* HOW TO COMPLETE THIS TASK
Return each line of the records below that contains the word "rows".

Stored records
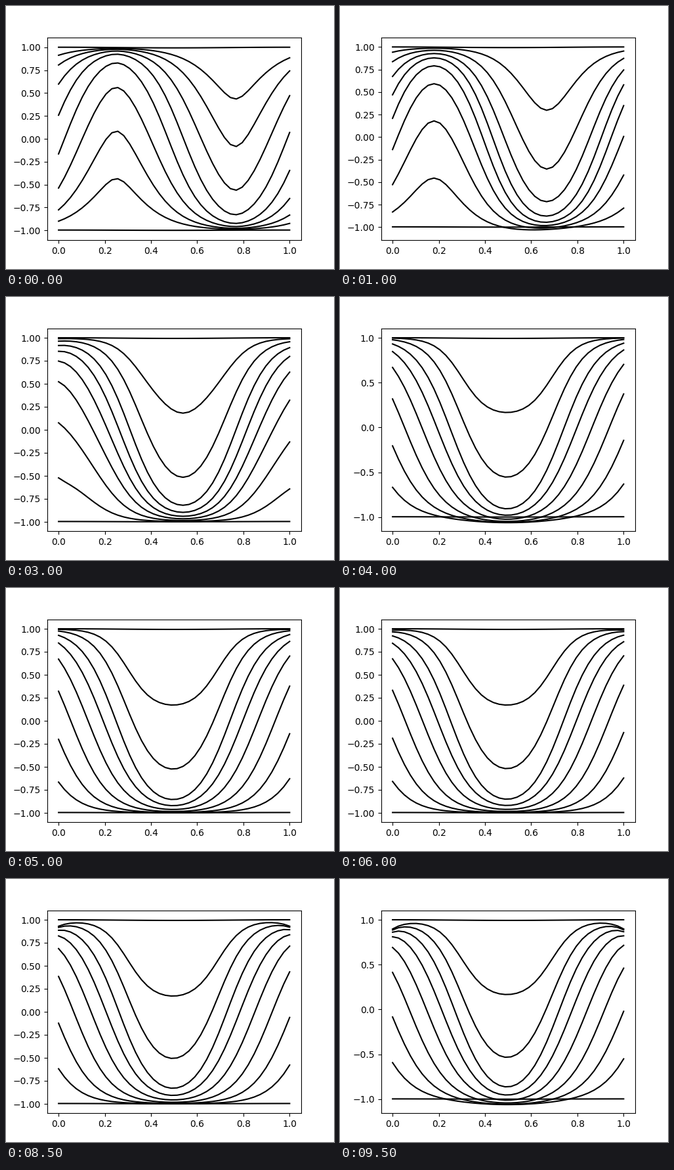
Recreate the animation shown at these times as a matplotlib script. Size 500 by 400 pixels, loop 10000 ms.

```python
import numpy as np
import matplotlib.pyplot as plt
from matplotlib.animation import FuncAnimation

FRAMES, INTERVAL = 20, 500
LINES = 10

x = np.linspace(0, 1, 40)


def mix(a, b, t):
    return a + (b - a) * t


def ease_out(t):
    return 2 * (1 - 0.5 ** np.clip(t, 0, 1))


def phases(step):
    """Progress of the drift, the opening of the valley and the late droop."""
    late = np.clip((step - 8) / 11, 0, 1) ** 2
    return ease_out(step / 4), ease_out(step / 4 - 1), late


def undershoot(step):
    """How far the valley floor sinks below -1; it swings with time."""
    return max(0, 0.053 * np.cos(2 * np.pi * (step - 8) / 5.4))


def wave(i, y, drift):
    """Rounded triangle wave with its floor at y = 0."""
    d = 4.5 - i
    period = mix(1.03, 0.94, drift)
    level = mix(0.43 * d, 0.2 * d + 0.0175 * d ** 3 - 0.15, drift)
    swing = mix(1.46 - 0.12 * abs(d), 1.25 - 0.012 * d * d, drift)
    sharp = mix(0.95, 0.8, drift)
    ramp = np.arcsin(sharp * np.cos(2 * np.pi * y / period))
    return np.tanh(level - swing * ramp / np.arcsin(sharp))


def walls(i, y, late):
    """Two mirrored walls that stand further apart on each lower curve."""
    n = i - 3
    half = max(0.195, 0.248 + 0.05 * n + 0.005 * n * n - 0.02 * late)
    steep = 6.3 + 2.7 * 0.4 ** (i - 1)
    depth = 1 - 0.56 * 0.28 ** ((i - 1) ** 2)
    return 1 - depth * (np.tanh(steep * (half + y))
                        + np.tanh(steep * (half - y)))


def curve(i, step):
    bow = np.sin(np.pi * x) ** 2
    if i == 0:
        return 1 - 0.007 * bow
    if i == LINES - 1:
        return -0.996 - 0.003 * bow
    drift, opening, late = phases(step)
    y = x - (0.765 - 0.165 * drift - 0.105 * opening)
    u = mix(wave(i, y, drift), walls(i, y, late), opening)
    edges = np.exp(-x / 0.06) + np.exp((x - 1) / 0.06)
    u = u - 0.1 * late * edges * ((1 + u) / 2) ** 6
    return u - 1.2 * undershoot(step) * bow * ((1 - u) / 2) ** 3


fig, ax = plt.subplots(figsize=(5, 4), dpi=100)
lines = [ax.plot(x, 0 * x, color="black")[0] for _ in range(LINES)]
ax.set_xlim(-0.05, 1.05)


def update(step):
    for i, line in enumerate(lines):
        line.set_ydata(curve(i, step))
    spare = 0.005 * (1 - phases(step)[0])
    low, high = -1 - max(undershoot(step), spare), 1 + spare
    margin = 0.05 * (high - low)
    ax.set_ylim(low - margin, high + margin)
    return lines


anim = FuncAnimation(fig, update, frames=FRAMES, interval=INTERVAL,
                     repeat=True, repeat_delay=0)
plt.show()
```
==
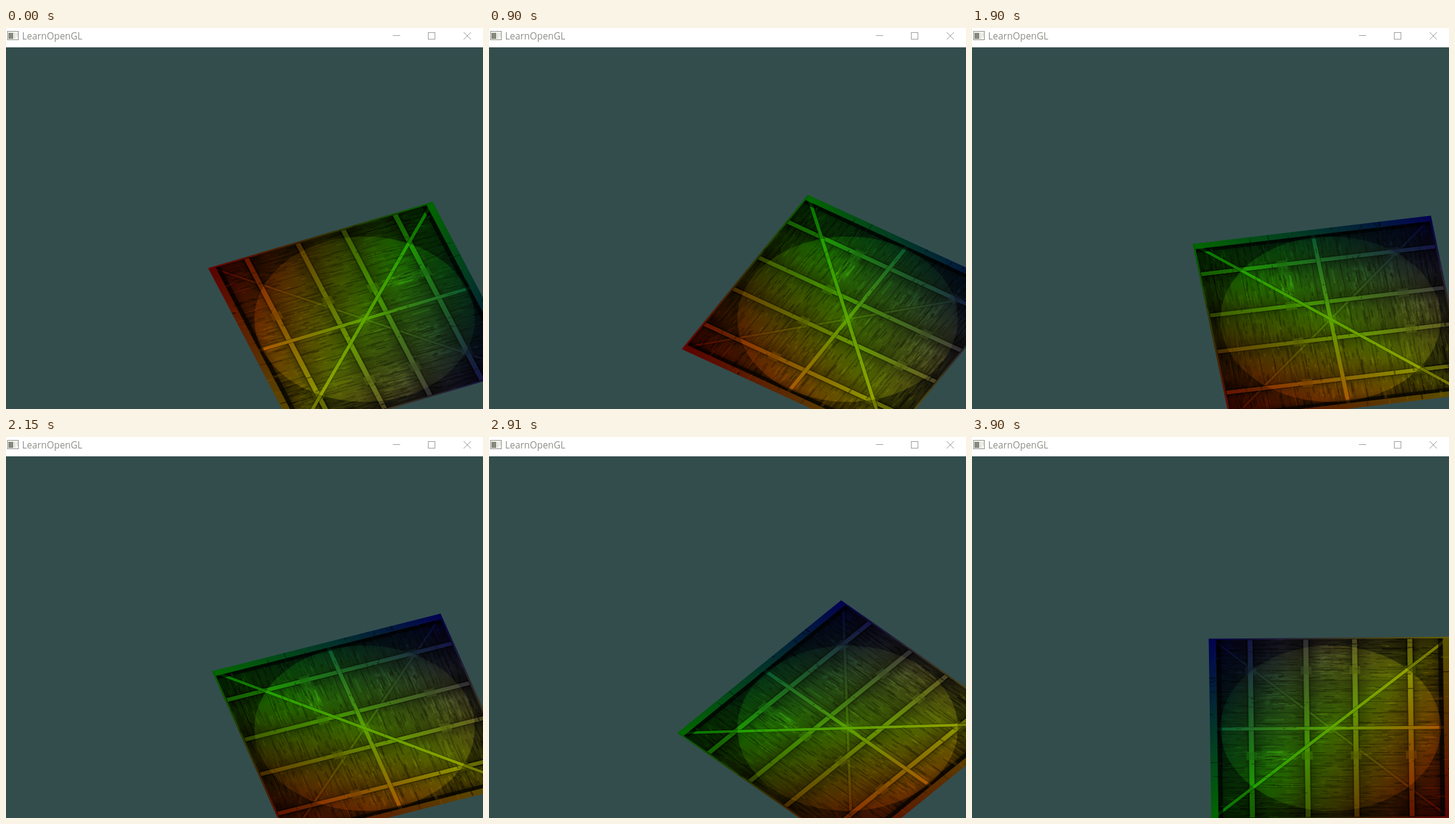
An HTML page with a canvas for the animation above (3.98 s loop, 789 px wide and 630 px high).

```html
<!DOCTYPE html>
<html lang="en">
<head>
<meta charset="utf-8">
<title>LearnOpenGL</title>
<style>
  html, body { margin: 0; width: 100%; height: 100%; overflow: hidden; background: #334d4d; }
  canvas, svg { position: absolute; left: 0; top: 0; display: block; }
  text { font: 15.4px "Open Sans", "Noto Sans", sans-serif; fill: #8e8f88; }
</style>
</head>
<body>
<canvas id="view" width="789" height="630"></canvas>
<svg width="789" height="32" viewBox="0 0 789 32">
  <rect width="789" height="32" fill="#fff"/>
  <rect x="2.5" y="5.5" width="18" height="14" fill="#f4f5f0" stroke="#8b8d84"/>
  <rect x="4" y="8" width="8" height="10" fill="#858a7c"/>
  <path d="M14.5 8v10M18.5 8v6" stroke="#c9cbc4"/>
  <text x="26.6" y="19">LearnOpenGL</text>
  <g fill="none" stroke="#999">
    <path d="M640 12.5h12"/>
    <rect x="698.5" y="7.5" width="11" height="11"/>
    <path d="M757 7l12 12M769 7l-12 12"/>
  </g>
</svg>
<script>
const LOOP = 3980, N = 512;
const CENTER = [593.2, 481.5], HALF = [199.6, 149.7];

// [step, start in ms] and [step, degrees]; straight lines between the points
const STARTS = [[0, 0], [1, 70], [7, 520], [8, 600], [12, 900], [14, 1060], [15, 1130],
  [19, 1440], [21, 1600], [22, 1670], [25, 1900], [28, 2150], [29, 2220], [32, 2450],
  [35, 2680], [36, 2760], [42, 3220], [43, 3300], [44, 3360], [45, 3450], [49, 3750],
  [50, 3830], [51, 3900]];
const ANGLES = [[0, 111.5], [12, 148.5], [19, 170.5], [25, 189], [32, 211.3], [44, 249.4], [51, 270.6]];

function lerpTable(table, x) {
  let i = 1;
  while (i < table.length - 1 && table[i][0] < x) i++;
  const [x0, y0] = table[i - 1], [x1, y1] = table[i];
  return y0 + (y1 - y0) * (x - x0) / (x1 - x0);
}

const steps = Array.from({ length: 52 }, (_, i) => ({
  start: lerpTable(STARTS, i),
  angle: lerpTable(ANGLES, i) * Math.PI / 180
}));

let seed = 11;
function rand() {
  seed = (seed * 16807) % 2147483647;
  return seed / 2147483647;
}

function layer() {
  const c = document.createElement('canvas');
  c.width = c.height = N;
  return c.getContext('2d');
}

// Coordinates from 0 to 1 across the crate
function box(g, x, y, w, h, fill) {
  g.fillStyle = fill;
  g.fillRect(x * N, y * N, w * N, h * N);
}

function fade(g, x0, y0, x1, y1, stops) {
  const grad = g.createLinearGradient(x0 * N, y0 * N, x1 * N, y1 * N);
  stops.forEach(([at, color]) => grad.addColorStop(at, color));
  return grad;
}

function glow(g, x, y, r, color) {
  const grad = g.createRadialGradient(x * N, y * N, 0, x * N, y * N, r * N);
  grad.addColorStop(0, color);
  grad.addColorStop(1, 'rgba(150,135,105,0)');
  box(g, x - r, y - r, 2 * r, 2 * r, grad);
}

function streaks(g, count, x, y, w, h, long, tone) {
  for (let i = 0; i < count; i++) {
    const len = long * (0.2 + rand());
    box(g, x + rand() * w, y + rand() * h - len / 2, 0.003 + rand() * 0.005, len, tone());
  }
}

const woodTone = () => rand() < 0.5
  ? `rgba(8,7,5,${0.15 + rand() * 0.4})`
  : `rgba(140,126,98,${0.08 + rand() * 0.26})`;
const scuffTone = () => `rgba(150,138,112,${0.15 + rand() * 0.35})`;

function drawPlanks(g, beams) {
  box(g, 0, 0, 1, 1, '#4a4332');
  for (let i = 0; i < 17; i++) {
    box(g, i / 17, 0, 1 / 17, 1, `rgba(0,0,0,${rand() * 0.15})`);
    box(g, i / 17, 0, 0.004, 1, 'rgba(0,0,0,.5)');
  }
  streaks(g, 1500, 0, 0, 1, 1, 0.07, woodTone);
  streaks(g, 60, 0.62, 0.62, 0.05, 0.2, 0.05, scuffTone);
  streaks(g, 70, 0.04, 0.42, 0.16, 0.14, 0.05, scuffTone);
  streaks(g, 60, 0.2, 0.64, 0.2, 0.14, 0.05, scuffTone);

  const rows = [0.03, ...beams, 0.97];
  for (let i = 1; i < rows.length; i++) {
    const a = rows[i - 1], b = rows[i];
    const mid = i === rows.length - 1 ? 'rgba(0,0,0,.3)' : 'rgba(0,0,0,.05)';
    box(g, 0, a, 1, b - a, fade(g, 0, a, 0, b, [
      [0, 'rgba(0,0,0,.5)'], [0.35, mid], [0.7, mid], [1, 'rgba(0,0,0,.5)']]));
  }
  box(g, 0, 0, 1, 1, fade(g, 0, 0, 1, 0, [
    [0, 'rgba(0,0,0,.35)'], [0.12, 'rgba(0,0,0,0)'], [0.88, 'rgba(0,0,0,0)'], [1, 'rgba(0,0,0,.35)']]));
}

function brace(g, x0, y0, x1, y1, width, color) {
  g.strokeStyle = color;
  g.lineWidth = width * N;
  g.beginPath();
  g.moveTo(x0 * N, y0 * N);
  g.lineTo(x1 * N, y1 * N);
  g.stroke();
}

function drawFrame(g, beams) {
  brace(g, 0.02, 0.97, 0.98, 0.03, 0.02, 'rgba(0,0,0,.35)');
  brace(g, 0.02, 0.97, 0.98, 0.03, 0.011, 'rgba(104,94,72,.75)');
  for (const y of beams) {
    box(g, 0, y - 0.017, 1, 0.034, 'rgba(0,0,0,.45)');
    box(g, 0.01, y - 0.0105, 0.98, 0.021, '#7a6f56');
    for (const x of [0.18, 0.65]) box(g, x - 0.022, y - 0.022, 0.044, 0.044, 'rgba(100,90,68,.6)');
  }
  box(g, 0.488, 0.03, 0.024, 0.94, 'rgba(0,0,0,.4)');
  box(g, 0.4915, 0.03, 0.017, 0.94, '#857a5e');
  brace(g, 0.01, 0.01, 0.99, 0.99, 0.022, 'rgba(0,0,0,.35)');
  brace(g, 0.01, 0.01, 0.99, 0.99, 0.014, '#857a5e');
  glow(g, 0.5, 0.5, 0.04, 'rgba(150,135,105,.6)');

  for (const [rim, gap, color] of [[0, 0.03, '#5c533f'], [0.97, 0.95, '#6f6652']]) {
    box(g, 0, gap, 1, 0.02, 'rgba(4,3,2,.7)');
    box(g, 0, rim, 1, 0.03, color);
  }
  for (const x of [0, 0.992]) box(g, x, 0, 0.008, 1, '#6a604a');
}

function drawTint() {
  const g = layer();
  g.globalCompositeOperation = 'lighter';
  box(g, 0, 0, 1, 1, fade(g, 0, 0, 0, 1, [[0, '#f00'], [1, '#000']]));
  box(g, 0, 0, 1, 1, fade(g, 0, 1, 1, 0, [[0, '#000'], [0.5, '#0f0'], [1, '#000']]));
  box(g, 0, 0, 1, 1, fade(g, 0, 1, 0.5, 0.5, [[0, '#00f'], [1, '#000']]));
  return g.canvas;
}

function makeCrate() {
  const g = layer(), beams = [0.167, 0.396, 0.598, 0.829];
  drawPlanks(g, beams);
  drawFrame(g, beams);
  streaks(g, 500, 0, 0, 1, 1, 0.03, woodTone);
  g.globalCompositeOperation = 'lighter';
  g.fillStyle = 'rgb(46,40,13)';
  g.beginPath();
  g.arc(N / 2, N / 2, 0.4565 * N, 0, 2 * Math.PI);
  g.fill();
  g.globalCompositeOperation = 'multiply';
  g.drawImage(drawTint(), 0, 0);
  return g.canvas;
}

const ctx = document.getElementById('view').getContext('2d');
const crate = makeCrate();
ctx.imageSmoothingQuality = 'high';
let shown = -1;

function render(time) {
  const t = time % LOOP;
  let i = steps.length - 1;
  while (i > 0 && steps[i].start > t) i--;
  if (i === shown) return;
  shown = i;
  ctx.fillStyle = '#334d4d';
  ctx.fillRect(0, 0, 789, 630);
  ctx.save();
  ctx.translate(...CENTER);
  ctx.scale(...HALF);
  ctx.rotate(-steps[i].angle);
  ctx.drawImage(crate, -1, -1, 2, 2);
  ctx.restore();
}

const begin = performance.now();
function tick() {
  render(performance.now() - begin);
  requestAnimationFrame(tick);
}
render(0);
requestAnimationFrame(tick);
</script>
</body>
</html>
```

* ANSWER SPACE
  const rows = [0.03, ...beams, 0.97];
  for (let i = 1; i < rows.length; i++) {
    const a = rows[i - 1], b = rows[i];
    const mid = i === rows.length - 1 ? 'rgba(0,0,0,.3)' : 'rgba(0,0,0,.05)';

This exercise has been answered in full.